Indeed, if anything characterizes this best-selling author of seven works of fiction, including ``The French Lieutenant's Woman,'' ``The Collector,'' ``The Magus,'' and ``Daniel Martin,'' it is this restless, almost unquenchable, moral intelligence.
In the nearly 40 years he has been writing, Fowles has fused an existentialist's preoccupation with individual choice to an 18th-century moral perspective, all leavened with a wry, if occasionally self-mocking, modern voice.
The resulting body of work (``A Maggot'' is his 14th book) is a product rare among writers. Not only has Fowles achieved critical and commercial success -- Anthony Burgess called ``The French Lieutenant's Woman'' one of the best novels published in English since 1939 -- but
his position is antithetical to that of the modern novelist. He is a writer with a calling, a man unshy about his purpose. ``For me this remains an amoral age,'' he says.
Book reviews, which Fowles typically disdains, have been mixed. Critics have found ``A Maggot'' long on quirky technique and short on pure narrative. The author is not easily cowed. ``I do like straight narrative,'' he says, ``but I think nowadays oblique ways of telling stories are probably more to cultivated tastes.''
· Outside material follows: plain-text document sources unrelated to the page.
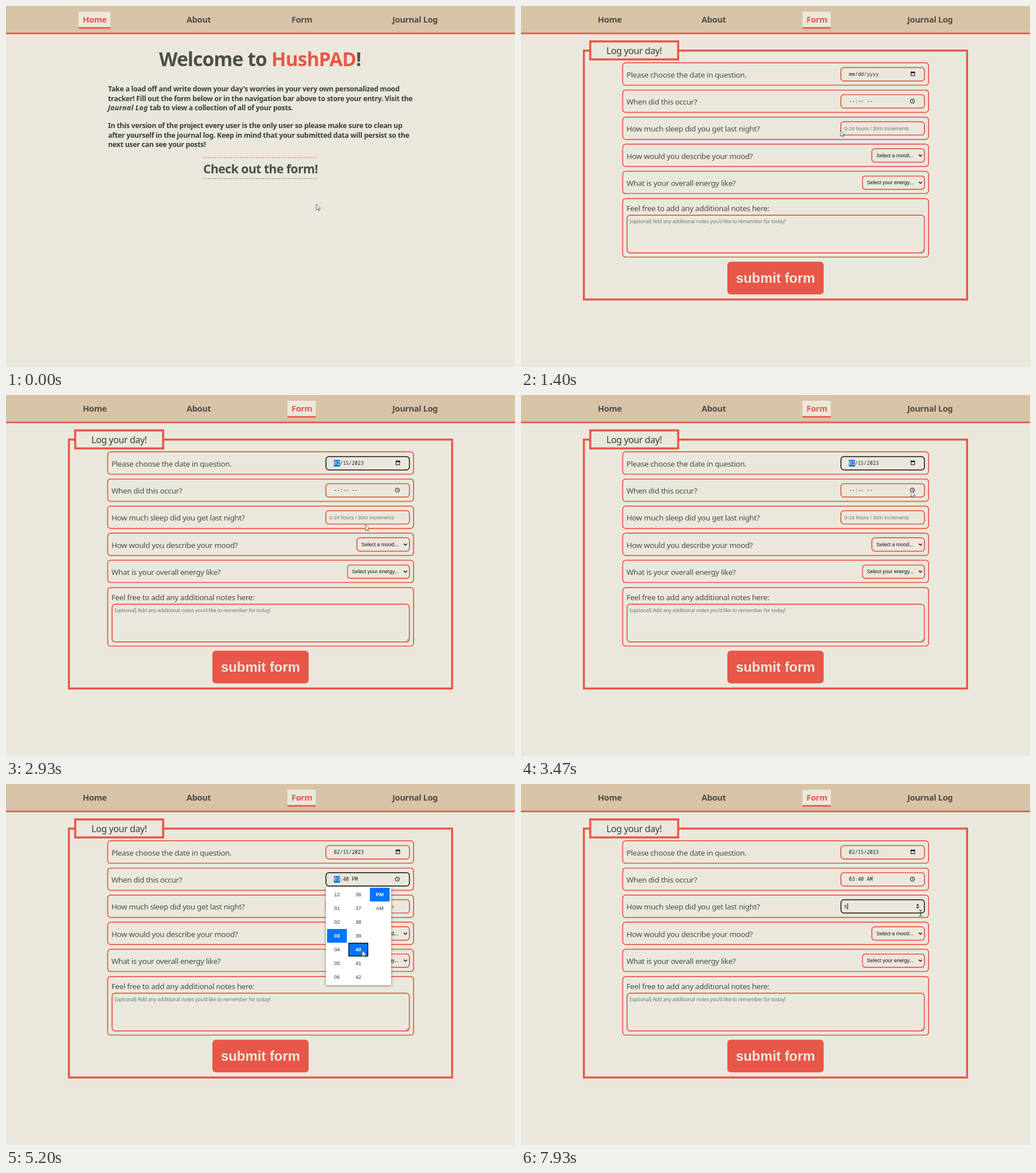
These frames come from a looping animation (888 by 630 pixels, 8 s). An HTML page:

```html
<!DOCTYPE html>
<html lang="en">
<head>
<meta charset="utf-8">
<title>Mood journal</title>
<style>
  html, body { margin: 0; width: 100%; height: 100%; overflow: hidden; background: #eae8dc; }
  svg { display: block; }
  text { font-family: "Noto Sans", sans-serif; letter-spacing: -.025em; }
  .bold { font-weight: 700; }
  .italic { font-style: italic; letter-spacing: .02em; }
  .arial { font-family: "Liberation Sans", Arial, sans-serif; letter-spacing: 0; }
  .mono { font-family: "Noto Sans Mono", monospace; letter-spacing: 0; }
  .mid { text-anchor: middle; }
  .end { text-anchor: end; }
  .soft { filter: drop-shadow(.8px .8px 0 #e8574a); }
  .popup { filter: drop-shadow(0 1px 2px #0007); }
</style>
</head>
<body>
<svg id="stage" width="888" height="630" viewBox="0 0 888 630"></svg>
<script>
const LOOP = 8000;
const BG = '#eae8dc', RED = '#e8574a', INK = '#4c4e49', DARK = '#3b3f3a',
      GREY = '#757575', BLUE = '#0075ff', HOVER = '#cce3ff';

// Moments in ms
const T = {
  page: 870, dateFocus: 1930, calOpen: 2070, dayPick: 2800, calClose: 2930,
  timeFocus: 3530, clockOpen: 3670, hourPick: 4530, minutePick: 5070,
  amPick: 5670, clockClose: 5930, sleepFocus: 6000, count: 7330
};

// Pointer path: time, x, y
const PATH = [
  [0, 541, 345], [250, 541, 345], [780, 472, 283], [1030, 471, 282],
  [1870, 679, 123], [2100, 679, 123], [2790, 626, 226], [2900, 626, 226],
  [3440, 680, 167], [3600, 680, 167], [3735, 649, 206], [4330, 577, 264],
  [4480, 577, 264], [4930, 621, 290], [5220, 621, 290], [5530, 652, 217],
  [5680, 652, 217], [5930, 799, 250], [6200, 718, 218], [6470, 692, 225],
  [6620, 692, 225], [6930, 691, 210], [7800, 691, 210], [7925, 697, 225],
  [LOOP, 697, 225]
];

function pointer(t) {
  const i = PATH.findIndex(k => k[0] > t);
  const [t0, x0, y0] = PATH[i - 1], [t1, x1, y1] = PATH[i];
  const p = (t - t0) / (t1 - t0), e = p * p * (3 - 2 * p);
  return { x: x0 + (x1 - x0) * e, y: y0 + (y1 - y0) * e };
}

const text = (x, y, size, s, cls = '', fill = INK) =>
  `<text x="${x}" y="${y}" font-size="${size}" class="${cls}" fill="${fill}">${s}</text>`;
const rect = (x, y, w, h, fill, more = '') =>
  `<rect x="${x}" y="${y}" width="${w}" height="${h}" fill="${fill}" ${more}/>`;
const line = (d, color, width = 1, more = '') =>
  `<path d="${d}" fill="none" stroke="${color}" stroke-width="${width}" ${more}/>`;
const shape = (d, fill) => `<path d="${d}" fill="${fill}"/>`;

// Rounded red frame; black when focused
const frame = (x, y, w, h, focus) =>
  rect(x + .75, y + .75, w - 1.5, h - 1.5, BG,
    `rx="5" stroke="${focus ? '#111' : RED}" stroke-width="1.5" class="${focus ? '' : 'soft'}"`);

function nav(active) {
  const items = [['Home', 134, 126.6, 55.4], ['About', 315], ['Form', 498, 491, 49.3], ['Journal Log', 674]];
  return rect(0, 0, 888, 47, '#d9c3a7') + rect(0, 46.5, 888, 2.7, RED) +
    items.map(([name, x, left, w]) => {
      const on = name === active;
      return (on ? rect(left, 10, w, 27, BG) + rect(left, 36.8, w, 2.7, RED) : '') +
        text(x, 29, 14.6, name, 'bold', on ? RED : INK);
    }).join('');
}

function home(p) {
  const over = p.y < 301 && p.x > 344 && p.x < 544;
  const lines = [
    [149, "Take a load off and write down your day's worries in your very own personalized mood"],
    [165.7, 'tracker! Fill out the form below or in the navigation bar above to store your entry. Visit the'],
    [182.3, '<tspan class="italic">Journal Log</tspan> tab to view a collection of all of your posts.'],
    [213.2, 'In this version of the project every user is the only user so please make sure to clean up'],
    [229.8, 'after yourself in the journal log. Keep in mind that your submitted data will persist so the'],
    [246.4, 'next user can see your posts!']
  ];
  return nav('Home') +
    text(267, 105, 33.5, `Welcome to <tspan fill="${RED}">HushPAD</tspan>!`, 'bold') +
    lines.map(([y, s]) => text(178, y, 12.42, s, 'bold', DARK)).join('') +
    (over
      ? rect(344, 264, 200, 3.7, RED) + rect(344, 296.3, 200, 3.7, RED)
      : line('M344 264.3h200', RED, .8, 'stroke-dasharray="2.6 1.4"') +
        line('M344 301.3h200', '#6d7570', .8, 'stroke-dasharray="2.6 1.4"')) +
    text(344, over ? 291 : 292, 21.2, 'Check out the form!', 'bold', over ? RED : INK);
}

// Date or time value with its first part selected when focused
const parts = (y, s, focus) =>
  (focus ? rect(572, y - 8.7, 10.6, 11.6, '#0a70d8') : '') +
  text(572, y, 8.7,
    `<tspan fill="${focus ? '#fff' : '#222'}">${s.slice(0, 2)}</tspan>${s.slice(2)}`, 'mono', '#222');

function calendar(t, p) {
  const cx = c => 574.5 + c * 18.6, cy = r => 190 + r * 18.7;
  const picked = t < T.dayPick ? 13 : 15;
  let out = rect(558, 132, 144.5, 186, '#fff', 'class="popup"') +
    text(565, 149, 8, 'February 2023', 'arial bold', '#111') +
    shape('M621.5 145h4.6l-2.3 2.8z', '#111') +
    line('M664.7 153v-10.5m-4.8 4.8l4.8-4.8 4.8 4.8M686 142v10.5m-4.8-4.8l4.8 4.8 4.8-4.8', '#333') +
    ['Su', 'Mo', 'Tu', 'We', 'Th', 'Fr', 'Sa']
      .map((d, c) => text(cx(c), 174, 8.3, d, 'arial mid', '#111')).join('');
  for (let i = 0; i < 42; i++) {
    const x = cx(i % 7), y = cy(i / 7 | 0), n = i - 2;
    const inside = n > 0 && n < 29, on = n === picked;
    const over = Math.abs(p.x - x) < 9.3 && Math.abs(p.y - y) < 9.3;
    if (on) out += rect(x - 8.6, y - 8.6, 17.2, 17.2, BLUE, 'stroke="#111" stroke-width="1.4"');
    else if (over) out += rect(x - 9, y - 9, 18, 18, HOVER);
    out += text(x, y + 3, 8.3, n < 1 ? n + 31 : n > 28 ? n - 28 : n,
      on ? 'arial mid bold' : 'arial mid', on ? '#fff' : inside ? '#111' : GREY);
  }
  return out + text(572, 307, 8.3, 'Clear', 'arial', '#0068d0') +
    text(688, 307, 8.3, 'Today', 'arial end', '#0068d0');
}

const two = n => String(n).padStart(2, '0');
const HOURS = [12, 1, 2, 3, 4, 5, 6].map(two);
const MINUTES = [36, 37, 38, 39, 40, 41, 42].map(two);
const HALVES = ['PM', 'AM'];

const choice = t => [t < T.hourPick ? 0 : 3, t < T.minutePick ? 0 : 4, t < T.amPick ? 0 : 1];

function clock(t, p) {
  const sel = choice(t), focus = t < T.minutePick ? 0 : t < T.amPick ? 1 : 2;
  let out = rect(558, 179.5, 114, 171.5, '#fff', 'class="popup"');
  [HOURS, MINUTES, HALVES].forEach((col, c) => col.forEach((s, r) => {
    const x = 560.2 + c * 37.3, y = 181 + r * 24, on = sel[c] === r;
    const over = p.x >= x && p.x < x + 34.5 && p.y >= y && p.y < y + 24;
    if (on) out += rect(x, y, 34.5, 24, BLUE);
    else if (over) out += rect(x, y, 34.5, 24, HOVER);
    if (on && focus === c) out += rect(x + .7, y + .7, 33.1, 22.6, 'none', 'stroke="#111" stroke-width="1.4"');
    out += text(x + 17.25, y + 15.3, 9, s, on ? 'arial mid bold' : 'arial mid', on ? '#fff' : '#333');
  }));
  return out;
}

function sleepField(t) {
  const focus = t >= T.sleepFocus, counting = t >= T.count;
  const value = counting ? String(Math.min(10, 1 + Math.floor((t - T.count) / 66)) / 2) : '';
  const caret = 564.4 + (value.length > 1 ? 12.4 : value ? 5 : 0);
  const lit = counting || Math.floor((t - T.sleepFocus) / 533) % 2 === 0;
  return frame(557.5, 201.3, 147, 24.7, focus) +
    text(564, 216.6, 8.9, value || '0-24 hours / 30m increments', 'arial', value ? '#333' : GREY) +
    (focus ? shape('M689.4 212.2h5.4l-2.7-3.2zM689.4 214.2h5.4l-2.7 3.2z', '#222') : '') +
    (focus && lit ? rect(caret, 208, 1, 11, '#111') : '');
}

function form(t, p) {
  const dateFocus = t >= T.dateFocus && t < T.timeFocus;
  const timeFocus = t >= T.timeFocus && t < T.sleepFocus;
  const [h, m, a] = choice(t);
  const time = t < T.hourPick ? '--:-- --' : `${HOURS[h]}:${MINUTES[m]} ${HALVES[a]}`;
  const labels = ['Please choose the date in question.', 'When did this occur?',
    'How much sleep did you get last night?', 'How would you describe your mood?',
    'What is your overall energy like?'];
  const select = (x, y, s) => frame(x, y, 704.5 - x, 24.7) +
    text(x + 8.5, y + 15.3, 8.95, s, 'arial', '#111') +
    line(`M694 ${y + 10.8}l2.8 2.8 2.8-2.8`, '#111', 1.4);
  return nav('Form') +
    rect(109.7, 77.8, 668.6, 434.4, 'none', `stroke="${RED}" stroke-width="3.5"`) +
    rect(120.8, 61.8, 153.4, 31.4, BG, `stroke="${RED}" stroke-width="3.6"`) +
    text(149, 84, 16, 'Log your day!', '', DARK) +
    labels.map((s, i) => frame(176.7, 98.6 + i * 47.3, 535, 40.3) +
      text(184, 124.6 + i * 47.3, 13.34, s)).join('') +
    frame(557.5, 106.7, 147, 24.7, dateFocus) +
    parts(122, t < T.calClose ? 'mm/dd/yyyy' : '02/15/2023', dateFocus) +
    rect(680.4, 115.3, 6.4, 6.4, 'none', 'stroke="#111"') +
    rect(680, 115, 7.2, 2.2, '#111') + line('M681.7 114v1.5m3.8-1.5v1.5', '#111') +
    frame(557.5, 154, 147, 24.7, timeFocus) +
    parts(169.3, time, timeFocus) +
    '<circle cx="682.8" cy="166" r="3.7" fill="none" stroke="#111"/>' +
    line('M682.8 163.6v2.6l1.8 1.2', '#111', .9) +
    sleepField(t) +
    select(611.5, 248.6, 'Select a mood...') +
    select(595, 295.9, 'Select your energy...') +
    frame(176.7, 335.4, 535, 103.6) +
    text(184, 357.7, 13.34, 'Feel free to add any additional notes here:') +
    frame(184.5, 364.4, 519.8, 67.2) +
    text(189.5, 379, 8.88, "[optional] Add any additional notes you'd like to remember for today!", '', GREY) +
    line('M697.5 430l5-5m-2 5l2-2', '#555', .8) +
    rect(360, 446.2, 168, 57, RED, 'rx="6"') +
    text(444, 483, 23.9, 'submit form', 'arial bold mid', BG) +
    (t >= T.calOpen && t < T.calClose ? calendar(t, p) : '') +
    (t >= T.clockOpen && t < T.clockClose ? clock(t, p) : '');
}

function cursor(t, { x, y }) {
  const beam = t > 6400 && y > 218;
  return `<g transform="translate(${x} ${y})">` + (beam
    ? line('M-2.5-5q2.5 0 2.5 1.5v7.5q0 1.5-2.5 1.5M2.5-5q-2.5 0-2.5 1.5m0 7.5q0 1.5 2.5 1.5', '#222', .9)
    : '<path d="M.5.5v10.6l2.4-2.3 1.6 3.7 1.6-.7-1.6-3.6h3.3z" fill="#fff" stroke="#444" stroke-width=".8"/>') + '</g>';
}

const stage = document.getElementById('stage');
function draw() {
  const t = performance.now() % LOOP, p = pointer(t);
  stage.innerHTML = (t < T.page ? home(p) : form(t, p)) + cursor(t, p);
  requestAnimationFrame(draw);
}
draw();
</script>
</body>
</html>
```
For Fowles, ``A Maggot'' remains the result of an intensely personal ``whim or quirk'' -- the original, if now obsolete, meaning of ``maggot.'' In this instance, the maggot was a persistent visual image in the author's imagination: ``a small group of travellers, faceless . . . went in my mind towards an event.'' Fowles fused that motif with an interest in the Shakers, that 18th-century sect of puritanical Protestants who originated in England but later prospered in the United Sta tes.
With a face more finely chiseled than it appears in his familiar bushy photographs, Fowles presents in person an almost perfect portrait of the English country gentleman. He is polite, almost shy, to a fault. During an interview he leans forward, cocking his ear for questions, answering in his softly accented voice. Modest about his achievements, Fowles is also unflaggingly erudite about nearly everything else. His almost global concern for the moral fabric of mankind is everywhere evident in his conver sation.
``In parts of every Western country is this dominance of self over how one sees the world. I think, for me, it's outrageous now. Nobody knows how to live simply anymore. . . . It's this kind of morality that does really worry me.''
For Fowles, the role of dissenters -- historically, politically, and personally -- is sacrosanct.
Now, in ``A Maggot,'' Fowles has created what may be his most overt morality tale yet. His third historical novel, the book traces the author's usual theme of individual freedom through a complex narrative that is part detective story, part science fiction, part gothic horror tale, and part historical narrative. As is also typical of Fowles, the main character is a strong if enigmatic woman. In this case, she is an actual historical figure, Rebecca Lee, the mother of Ann Lee, founder of the American Sha ker movement.
``By setting [the novel] back in the 18th century, one thinks of religion then as one would think of politics today,'' says Fowles. ``In other words, as a massive hope for a whole range of feelings and convictions [beyond] just religion.''